Segment Start: Excerpted data
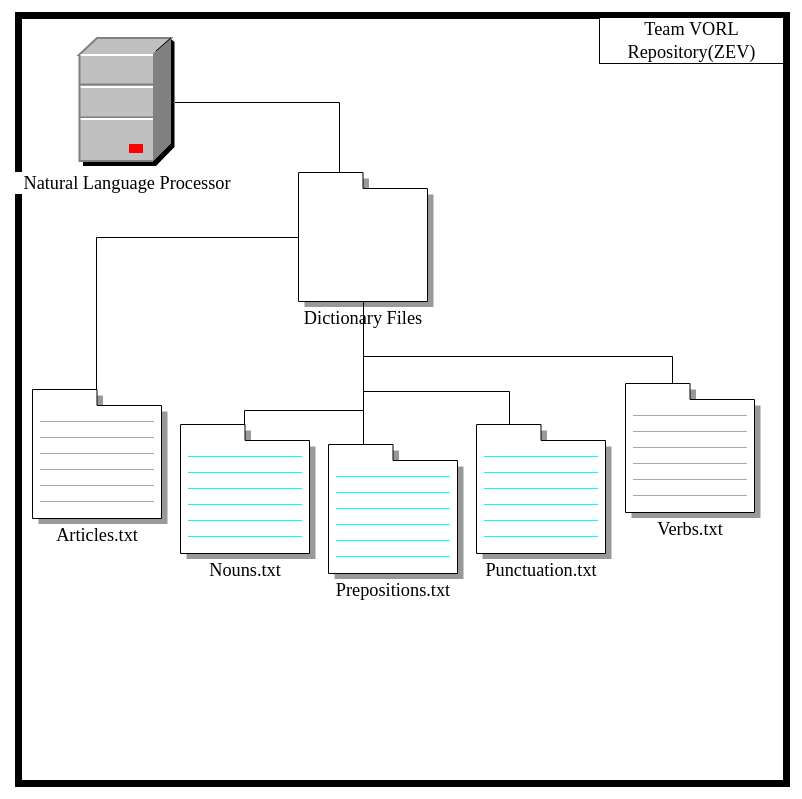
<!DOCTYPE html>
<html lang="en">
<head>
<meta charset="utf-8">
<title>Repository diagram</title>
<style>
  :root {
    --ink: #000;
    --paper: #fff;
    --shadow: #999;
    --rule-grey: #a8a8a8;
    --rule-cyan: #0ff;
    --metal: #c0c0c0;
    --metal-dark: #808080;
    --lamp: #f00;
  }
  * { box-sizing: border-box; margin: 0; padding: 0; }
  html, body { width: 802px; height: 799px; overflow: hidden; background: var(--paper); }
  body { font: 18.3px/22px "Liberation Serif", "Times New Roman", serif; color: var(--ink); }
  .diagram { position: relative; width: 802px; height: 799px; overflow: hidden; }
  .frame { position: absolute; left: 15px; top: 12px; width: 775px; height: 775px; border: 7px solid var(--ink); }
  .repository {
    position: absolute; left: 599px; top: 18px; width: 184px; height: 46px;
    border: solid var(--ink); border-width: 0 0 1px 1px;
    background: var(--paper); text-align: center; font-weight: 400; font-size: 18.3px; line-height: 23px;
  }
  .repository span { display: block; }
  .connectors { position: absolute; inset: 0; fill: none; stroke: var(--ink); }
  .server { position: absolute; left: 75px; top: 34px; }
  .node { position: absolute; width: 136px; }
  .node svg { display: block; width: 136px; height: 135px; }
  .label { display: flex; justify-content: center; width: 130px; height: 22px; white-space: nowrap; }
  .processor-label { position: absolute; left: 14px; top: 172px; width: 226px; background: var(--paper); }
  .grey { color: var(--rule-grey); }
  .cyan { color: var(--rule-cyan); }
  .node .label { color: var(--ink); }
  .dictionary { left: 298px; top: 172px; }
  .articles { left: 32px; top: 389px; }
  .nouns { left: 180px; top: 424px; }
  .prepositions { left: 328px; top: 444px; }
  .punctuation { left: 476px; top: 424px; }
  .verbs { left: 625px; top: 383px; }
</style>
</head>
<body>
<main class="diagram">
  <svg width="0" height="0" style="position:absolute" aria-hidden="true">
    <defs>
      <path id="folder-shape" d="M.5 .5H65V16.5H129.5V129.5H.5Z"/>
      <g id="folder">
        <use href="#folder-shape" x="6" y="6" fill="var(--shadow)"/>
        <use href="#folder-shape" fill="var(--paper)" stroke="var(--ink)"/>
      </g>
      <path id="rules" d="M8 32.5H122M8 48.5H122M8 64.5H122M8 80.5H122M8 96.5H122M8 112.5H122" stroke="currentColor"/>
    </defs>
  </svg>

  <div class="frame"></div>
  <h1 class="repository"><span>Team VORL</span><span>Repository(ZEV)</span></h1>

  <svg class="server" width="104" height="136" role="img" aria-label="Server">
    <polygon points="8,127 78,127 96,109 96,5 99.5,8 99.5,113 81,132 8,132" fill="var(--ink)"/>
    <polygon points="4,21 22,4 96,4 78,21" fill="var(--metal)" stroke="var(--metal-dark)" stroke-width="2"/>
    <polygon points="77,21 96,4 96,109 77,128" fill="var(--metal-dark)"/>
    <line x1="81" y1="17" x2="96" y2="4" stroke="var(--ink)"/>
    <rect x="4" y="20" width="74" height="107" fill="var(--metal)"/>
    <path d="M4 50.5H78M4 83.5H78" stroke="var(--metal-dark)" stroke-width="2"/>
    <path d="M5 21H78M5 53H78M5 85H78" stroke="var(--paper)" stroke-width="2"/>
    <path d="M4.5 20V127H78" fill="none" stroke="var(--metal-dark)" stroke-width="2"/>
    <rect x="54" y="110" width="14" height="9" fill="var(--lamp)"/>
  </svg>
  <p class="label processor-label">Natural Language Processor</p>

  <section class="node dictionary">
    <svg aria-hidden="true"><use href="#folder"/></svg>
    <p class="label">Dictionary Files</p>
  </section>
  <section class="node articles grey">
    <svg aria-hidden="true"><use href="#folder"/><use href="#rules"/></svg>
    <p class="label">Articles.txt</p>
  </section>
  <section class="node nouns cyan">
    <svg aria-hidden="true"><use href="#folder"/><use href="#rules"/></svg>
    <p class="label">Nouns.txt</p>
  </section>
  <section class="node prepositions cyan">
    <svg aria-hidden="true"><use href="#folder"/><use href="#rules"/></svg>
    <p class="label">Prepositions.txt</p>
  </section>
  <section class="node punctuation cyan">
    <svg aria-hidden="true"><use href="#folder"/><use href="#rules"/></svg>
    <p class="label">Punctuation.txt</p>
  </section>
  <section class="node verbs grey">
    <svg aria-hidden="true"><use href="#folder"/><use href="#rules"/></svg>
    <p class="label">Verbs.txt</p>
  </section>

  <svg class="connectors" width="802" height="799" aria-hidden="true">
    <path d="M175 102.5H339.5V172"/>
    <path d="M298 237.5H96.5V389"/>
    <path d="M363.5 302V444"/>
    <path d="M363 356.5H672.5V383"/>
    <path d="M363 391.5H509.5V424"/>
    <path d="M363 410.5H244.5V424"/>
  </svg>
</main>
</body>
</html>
Segment End: Excerpted data
Segment Start: Excerpted data
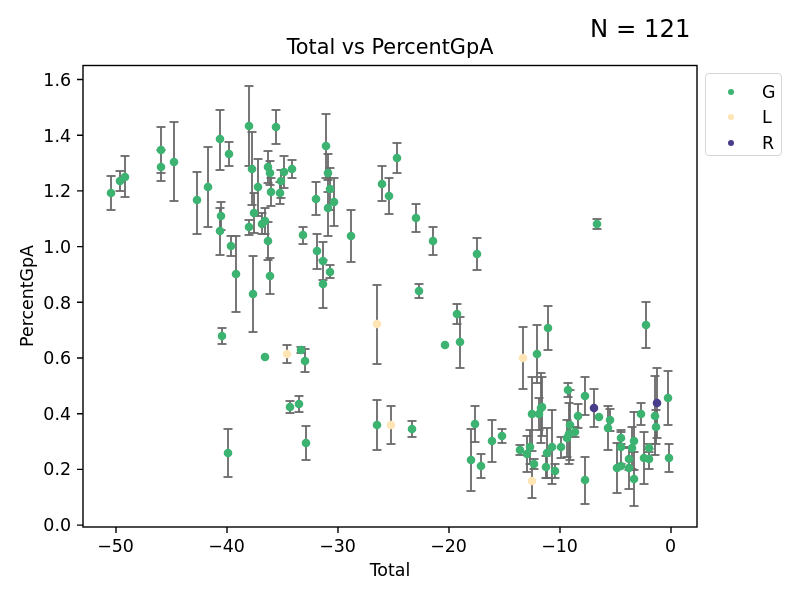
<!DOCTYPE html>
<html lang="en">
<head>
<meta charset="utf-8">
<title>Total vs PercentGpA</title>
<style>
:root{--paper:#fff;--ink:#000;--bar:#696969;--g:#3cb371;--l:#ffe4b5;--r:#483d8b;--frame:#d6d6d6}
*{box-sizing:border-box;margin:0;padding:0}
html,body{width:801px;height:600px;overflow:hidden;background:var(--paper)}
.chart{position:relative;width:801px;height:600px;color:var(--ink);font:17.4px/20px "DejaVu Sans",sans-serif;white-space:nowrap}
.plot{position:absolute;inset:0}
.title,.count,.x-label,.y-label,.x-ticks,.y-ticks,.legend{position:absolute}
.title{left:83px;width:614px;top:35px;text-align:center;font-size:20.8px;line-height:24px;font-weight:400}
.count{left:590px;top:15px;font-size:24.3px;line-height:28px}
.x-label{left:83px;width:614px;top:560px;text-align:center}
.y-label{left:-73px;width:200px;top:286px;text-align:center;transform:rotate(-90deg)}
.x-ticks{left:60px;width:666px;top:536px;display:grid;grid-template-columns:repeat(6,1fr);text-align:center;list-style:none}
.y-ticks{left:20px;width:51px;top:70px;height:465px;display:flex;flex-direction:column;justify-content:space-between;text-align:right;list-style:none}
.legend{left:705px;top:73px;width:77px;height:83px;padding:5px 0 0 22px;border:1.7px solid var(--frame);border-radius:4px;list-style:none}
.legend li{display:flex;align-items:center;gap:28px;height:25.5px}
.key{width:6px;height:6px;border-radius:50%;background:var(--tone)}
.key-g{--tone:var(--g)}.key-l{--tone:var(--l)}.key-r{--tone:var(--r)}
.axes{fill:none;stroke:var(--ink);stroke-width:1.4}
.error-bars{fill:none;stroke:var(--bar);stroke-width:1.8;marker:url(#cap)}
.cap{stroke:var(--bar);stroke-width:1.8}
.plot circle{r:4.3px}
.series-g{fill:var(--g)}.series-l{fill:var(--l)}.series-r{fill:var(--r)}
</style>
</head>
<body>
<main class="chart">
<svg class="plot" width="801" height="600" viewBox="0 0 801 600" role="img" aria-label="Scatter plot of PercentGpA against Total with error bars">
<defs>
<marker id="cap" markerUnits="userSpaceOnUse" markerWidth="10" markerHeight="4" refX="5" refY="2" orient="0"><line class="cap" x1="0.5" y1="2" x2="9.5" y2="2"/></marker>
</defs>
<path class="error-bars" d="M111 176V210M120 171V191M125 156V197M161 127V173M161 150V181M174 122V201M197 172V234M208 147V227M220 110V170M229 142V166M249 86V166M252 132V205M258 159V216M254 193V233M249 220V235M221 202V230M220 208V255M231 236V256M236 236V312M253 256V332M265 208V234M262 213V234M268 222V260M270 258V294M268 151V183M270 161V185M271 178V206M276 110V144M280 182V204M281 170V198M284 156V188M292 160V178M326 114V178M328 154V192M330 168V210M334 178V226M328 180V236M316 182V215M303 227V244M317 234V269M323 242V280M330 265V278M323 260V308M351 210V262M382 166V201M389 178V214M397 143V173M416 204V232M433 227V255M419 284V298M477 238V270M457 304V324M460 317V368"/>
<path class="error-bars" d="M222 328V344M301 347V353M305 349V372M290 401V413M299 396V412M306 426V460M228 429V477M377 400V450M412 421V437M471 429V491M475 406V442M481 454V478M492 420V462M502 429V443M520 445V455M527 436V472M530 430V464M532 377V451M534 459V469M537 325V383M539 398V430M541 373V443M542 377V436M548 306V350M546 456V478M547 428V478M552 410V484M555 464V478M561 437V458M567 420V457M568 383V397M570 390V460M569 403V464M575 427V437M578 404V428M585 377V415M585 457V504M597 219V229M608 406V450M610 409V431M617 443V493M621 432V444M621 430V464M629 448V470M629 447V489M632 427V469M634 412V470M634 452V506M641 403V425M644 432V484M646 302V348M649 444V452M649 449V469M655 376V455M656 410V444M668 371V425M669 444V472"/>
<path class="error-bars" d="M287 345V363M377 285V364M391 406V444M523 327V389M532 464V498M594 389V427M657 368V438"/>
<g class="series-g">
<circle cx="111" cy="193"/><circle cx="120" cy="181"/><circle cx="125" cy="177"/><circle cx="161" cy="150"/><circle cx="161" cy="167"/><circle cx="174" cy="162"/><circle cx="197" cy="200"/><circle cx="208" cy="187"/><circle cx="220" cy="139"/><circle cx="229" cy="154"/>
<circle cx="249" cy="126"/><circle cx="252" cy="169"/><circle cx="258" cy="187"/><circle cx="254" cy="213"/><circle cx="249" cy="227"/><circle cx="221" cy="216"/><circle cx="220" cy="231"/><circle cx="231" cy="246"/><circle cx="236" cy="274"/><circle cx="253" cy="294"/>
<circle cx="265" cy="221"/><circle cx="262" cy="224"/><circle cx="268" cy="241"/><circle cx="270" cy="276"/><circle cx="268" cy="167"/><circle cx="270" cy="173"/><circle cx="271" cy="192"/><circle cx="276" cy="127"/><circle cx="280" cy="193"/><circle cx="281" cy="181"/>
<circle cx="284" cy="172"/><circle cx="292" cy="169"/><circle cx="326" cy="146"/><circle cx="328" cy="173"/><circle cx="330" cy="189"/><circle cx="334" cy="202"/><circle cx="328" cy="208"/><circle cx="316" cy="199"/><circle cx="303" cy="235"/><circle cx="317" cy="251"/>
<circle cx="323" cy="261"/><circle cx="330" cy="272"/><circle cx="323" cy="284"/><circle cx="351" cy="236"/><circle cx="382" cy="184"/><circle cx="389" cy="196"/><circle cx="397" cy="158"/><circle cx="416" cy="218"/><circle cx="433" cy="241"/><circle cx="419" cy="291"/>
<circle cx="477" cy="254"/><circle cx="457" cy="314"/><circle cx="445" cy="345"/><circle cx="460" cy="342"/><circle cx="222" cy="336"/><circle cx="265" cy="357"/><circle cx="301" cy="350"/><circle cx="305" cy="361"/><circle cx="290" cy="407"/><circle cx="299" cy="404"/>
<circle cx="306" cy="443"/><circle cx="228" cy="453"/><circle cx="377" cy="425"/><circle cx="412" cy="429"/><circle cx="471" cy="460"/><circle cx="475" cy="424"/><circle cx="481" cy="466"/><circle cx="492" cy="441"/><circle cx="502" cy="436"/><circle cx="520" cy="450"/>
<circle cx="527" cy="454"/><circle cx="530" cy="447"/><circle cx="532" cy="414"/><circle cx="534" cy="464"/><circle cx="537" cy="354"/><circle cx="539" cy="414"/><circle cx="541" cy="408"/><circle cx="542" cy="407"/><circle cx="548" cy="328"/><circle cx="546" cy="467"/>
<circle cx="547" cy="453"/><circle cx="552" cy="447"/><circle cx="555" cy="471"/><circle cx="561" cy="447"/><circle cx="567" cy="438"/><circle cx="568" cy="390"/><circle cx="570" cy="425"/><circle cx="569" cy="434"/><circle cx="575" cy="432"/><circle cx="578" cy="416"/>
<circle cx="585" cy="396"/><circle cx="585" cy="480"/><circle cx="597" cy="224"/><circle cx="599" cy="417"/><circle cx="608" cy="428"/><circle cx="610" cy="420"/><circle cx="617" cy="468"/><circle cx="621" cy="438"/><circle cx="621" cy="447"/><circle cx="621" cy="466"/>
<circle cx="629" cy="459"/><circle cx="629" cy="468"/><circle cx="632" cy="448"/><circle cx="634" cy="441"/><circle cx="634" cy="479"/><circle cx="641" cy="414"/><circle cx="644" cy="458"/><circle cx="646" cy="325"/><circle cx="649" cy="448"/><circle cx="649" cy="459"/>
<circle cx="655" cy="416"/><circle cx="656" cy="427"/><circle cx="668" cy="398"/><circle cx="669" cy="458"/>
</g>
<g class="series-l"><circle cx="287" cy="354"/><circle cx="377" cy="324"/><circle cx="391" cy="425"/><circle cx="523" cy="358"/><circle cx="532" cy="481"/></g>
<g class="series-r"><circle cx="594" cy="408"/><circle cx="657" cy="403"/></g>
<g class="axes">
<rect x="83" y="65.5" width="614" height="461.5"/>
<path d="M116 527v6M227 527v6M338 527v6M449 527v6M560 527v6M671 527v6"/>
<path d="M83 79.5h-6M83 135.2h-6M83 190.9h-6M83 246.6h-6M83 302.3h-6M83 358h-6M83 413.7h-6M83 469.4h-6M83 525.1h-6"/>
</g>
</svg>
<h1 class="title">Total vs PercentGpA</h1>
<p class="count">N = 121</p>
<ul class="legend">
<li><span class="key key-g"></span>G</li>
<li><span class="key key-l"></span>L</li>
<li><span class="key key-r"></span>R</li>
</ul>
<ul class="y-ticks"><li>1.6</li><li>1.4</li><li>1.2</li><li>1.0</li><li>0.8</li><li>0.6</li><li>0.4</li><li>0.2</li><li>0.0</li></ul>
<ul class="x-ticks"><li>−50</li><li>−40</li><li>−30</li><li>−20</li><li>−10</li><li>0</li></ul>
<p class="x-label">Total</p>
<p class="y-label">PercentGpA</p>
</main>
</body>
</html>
Segment End: Excerpted data
Find the word "processor" in the data and show each line that holds it.

  .processor-label { position: absolute; left: 14px; top: 172px; width: 226px; background: var(--paper); }
  <p class="label processor-label">Natural Language Processor</p>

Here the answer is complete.